- Exercise brief
Pull every line containing "height" from the listing below.

- Records shown
--- --- ---

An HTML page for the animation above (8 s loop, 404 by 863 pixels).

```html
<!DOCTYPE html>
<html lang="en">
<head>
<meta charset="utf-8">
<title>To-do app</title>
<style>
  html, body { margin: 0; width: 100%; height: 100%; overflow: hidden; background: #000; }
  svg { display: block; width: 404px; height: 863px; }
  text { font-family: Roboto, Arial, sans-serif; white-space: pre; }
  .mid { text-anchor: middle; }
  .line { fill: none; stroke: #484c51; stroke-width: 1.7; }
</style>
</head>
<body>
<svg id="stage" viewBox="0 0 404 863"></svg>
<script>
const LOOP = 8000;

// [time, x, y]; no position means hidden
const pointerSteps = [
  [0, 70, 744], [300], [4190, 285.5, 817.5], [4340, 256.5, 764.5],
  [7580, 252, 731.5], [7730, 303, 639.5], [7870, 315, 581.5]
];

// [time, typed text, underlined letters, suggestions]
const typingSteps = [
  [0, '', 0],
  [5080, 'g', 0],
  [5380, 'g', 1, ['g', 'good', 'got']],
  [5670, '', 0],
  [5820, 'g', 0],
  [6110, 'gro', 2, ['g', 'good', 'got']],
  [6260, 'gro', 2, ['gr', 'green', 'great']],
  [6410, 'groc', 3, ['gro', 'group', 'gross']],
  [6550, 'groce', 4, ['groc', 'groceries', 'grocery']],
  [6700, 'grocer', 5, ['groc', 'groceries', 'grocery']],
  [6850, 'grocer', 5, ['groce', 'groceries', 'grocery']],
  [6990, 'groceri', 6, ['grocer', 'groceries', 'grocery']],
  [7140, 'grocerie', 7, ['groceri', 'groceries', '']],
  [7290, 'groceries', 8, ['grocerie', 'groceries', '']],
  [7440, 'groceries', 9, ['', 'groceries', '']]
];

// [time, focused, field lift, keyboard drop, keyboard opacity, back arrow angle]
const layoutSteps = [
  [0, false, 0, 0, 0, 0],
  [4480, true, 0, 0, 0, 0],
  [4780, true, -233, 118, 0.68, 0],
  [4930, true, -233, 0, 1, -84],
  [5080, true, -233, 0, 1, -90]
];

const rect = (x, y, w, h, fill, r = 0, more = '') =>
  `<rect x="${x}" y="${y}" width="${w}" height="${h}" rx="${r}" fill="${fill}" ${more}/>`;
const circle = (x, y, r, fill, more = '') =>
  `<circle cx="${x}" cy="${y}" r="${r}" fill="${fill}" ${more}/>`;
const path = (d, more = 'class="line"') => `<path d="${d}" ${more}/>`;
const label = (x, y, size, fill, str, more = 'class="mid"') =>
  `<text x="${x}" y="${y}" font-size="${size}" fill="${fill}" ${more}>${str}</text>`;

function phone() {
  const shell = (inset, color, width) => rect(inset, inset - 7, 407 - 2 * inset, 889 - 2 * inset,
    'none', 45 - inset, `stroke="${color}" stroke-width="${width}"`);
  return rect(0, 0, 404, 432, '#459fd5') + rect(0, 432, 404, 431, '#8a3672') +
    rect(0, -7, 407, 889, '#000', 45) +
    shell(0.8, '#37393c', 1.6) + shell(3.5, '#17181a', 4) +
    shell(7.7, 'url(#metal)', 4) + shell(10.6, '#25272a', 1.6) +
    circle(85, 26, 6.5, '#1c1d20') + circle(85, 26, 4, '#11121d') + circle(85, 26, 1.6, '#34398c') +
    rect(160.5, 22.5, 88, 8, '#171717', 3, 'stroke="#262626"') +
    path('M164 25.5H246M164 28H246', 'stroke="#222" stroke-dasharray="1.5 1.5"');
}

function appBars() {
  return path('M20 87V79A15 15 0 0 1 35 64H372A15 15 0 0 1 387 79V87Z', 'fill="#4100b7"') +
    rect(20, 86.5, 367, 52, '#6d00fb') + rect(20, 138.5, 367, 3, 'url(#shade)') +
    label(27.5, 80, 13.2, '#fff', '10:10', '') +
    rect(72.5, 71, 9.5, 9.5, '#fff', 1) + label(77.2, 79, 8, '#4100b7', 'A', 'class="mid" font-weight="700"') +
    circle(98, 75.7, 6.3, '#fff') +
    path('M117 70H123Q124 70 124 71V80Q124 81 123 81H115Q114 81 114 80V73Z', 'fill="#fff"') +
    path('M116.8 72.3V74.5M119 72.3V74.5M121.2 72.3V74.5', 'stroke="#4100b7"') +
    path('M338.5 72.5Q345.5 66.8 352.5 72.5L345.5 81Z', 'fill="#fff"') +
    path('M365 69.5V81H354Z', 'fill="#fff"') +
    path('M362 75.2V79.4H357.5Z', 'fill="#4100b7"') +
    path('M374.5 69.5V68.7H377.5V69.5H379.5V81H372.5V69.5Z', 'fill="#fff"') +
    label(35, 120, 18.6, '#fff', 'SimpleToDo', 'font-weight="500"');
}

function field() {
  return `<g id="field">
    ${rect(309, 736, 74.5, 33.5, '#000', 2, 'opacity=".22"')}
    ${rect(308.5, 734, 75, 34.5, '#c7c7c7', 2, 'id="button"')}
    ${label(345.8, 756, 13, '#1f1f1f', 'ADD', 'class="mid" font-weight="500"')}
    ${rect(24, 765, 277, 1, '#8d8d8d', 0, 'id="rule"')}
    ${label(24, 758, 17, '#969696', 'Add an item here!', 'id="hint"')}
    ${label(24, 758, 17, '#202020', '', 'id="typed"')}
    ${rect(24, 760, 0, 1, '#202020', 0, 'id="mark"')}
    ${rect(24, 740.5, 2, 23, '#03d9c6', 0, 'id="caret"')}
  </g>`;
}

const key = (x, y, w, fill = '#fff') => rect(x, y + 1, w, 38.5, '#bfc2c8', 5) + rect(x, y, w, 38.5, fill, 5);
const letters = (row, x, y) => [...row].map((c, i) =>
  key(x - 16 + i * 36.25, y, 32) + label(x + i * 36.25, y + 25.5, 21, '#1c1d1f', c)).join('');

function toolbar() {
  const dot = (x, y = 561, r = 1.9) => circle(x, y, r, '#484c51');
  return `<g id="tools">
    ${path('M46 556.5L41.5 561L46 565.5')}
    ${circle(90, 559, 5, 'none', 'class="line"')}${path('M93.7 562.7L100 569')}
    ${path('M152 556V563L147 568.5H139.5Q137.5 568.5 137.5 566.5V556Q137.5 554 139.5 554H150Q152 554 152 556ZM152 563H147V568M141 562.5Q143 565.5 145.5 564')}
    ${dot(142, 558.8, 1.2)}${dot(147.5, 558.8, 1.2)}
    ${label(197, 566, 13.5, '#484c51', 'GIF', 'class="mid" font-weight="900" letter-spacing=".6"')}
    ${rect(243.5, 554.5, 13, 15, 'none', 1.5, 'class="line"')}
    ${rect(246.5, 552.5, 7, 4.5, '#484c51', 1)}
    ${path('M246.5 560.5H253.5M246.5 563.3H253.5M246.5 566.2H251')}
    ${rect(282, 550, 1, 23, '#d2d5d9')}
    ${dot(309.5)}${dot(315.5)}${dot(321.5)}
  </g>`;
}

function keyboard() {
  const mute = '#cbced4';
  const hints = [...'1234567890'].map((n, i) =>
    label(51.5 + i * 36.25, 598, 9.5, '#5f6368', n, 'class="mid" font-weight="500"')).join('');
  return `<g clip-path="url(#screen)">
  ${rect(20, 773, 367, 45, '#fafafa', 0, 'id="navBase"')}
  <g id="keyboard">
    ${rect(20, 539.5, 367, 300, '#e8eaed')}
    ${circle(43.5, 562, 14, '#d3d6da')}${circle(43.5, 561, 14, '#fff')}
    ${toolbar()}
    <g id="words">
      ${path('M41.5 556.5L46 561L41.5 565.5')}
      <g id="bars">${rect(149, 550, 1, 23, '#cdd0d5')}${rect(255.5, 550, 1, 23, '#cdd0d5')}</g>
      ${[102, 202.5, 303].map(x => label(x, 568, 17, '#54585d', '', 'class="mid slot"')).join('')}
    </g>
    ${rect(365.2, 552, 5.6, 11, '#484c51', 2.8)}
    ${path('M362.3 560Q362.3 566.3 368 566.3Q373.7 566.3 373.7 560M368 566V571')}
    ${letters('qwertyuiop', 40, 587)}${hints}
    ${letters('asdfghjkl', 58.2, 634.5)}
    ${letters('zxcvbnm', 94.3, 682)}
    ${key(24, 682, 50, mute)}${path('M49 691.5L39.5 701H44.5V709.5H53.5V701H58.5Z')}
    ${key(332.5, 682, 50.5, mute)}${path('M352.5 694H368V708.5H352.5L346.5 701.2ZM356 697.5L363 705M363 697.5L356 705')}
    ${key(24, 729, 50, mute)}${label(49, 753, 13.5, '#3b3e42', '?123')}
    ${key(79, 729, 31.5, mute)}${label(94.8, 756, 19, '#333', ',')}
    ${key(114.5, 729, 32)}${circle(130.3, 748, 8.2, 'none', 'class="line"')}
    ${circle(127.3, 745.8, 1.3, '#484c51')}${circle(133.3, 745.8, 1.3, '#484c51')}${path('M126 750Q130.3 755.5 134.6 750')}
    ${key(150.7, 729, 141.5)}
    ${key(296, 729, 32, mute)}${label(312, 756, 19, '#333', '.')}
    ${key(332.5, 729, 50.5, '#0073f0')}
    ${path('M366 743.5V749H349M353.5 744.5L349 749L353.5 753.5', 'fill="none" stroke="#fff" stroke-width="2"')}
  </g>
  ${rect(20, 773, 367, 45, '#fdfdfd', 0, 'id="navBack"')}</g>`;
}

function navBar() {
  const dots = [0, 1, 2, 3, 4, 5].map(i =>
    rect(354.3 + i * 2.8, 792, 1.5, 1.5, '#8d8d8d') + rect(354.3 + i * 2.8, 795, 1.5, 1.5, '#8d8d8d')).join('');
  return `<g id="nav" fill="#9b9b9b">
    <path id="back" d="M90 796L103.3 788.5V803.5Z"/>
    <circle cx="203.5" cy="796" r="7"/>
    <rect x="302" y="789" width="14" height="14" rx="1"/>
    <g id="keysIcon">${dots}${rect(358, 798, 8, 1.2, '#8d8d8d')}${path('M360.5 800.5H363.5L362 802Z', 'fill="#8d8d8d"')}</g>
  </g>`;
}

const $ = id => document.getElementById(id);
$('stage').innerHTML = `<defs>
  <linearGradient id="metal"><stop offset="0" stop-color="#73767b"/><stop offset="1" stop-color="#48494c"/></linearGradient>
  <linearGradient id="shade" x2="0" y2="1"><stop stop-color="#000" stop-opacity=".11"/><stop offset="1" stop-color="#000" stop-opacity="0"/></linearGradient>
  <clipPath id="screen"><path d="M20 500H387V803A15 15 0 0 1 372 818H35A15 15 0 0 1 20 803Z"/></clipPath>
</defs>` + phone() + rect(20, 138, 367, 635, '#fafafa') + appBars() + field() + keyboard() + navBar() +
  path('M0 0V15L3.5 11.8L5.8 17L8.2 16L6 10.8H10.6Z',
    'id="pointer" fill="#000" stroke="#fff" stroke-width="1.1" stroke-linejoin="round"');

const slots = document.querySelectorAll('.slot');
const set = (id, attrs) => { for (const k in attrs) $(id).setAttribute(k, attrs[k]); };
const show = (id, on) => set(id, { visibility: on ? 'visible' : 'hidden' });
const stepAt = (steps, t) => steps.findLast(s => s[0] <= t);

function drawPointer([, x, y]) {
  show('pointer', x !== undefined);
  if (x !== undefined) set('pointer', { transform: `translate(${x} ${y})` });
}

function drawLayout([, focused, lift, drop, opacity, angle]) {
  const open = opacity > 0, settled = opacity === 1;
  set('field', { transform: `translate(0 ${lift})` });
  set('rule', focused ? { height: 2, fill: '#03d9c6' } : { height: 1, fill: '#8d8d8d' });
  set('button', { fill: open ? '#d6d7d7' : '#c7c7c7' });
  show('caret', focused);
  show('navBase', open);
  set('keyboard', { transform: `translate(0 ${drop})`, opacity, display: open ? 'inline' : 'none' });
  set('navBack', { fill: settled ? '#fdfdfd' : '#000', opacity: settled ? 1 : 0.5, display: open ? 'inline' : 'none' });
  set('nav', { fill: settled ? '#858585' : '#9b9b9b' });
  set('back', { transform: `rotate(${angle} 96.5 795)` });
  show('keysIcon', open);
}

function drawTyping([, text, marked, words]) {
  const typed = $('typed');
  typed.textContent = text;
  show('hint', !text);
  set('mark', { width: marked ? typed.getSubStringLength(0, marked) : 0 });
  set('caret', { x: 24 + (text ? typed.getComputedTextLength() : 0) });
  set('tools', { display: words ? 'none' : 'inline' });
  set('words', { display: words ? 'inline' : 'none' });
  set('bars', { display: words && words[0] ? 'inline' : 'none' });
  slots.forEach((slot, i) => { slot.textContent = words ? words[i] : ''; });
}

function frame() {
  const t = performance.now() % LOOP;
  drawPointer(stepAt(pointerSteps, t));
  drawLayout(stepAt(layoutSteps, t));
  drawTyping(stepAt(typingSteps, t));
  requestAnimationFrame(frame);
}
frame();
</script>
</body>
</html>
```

--- --- ---

- Response below
  html, body { margin: 0; width: 100%; height: 100%; overflow: hidden; background: #000; }
  svg { display: block; width: 404px; height: 863px; }
  `<rect x="${x}" y="${y}" width="${w}" height="${h}" rx="${r}" fill="${fill}" ${more}/>`;
    <rect x="302" y="789" width="14" height="14" rx="1"/>
  set('rule', focused ? { height: 2, fill: '#03d9c6' } : { height: 1, fill: '#8d8d8d' });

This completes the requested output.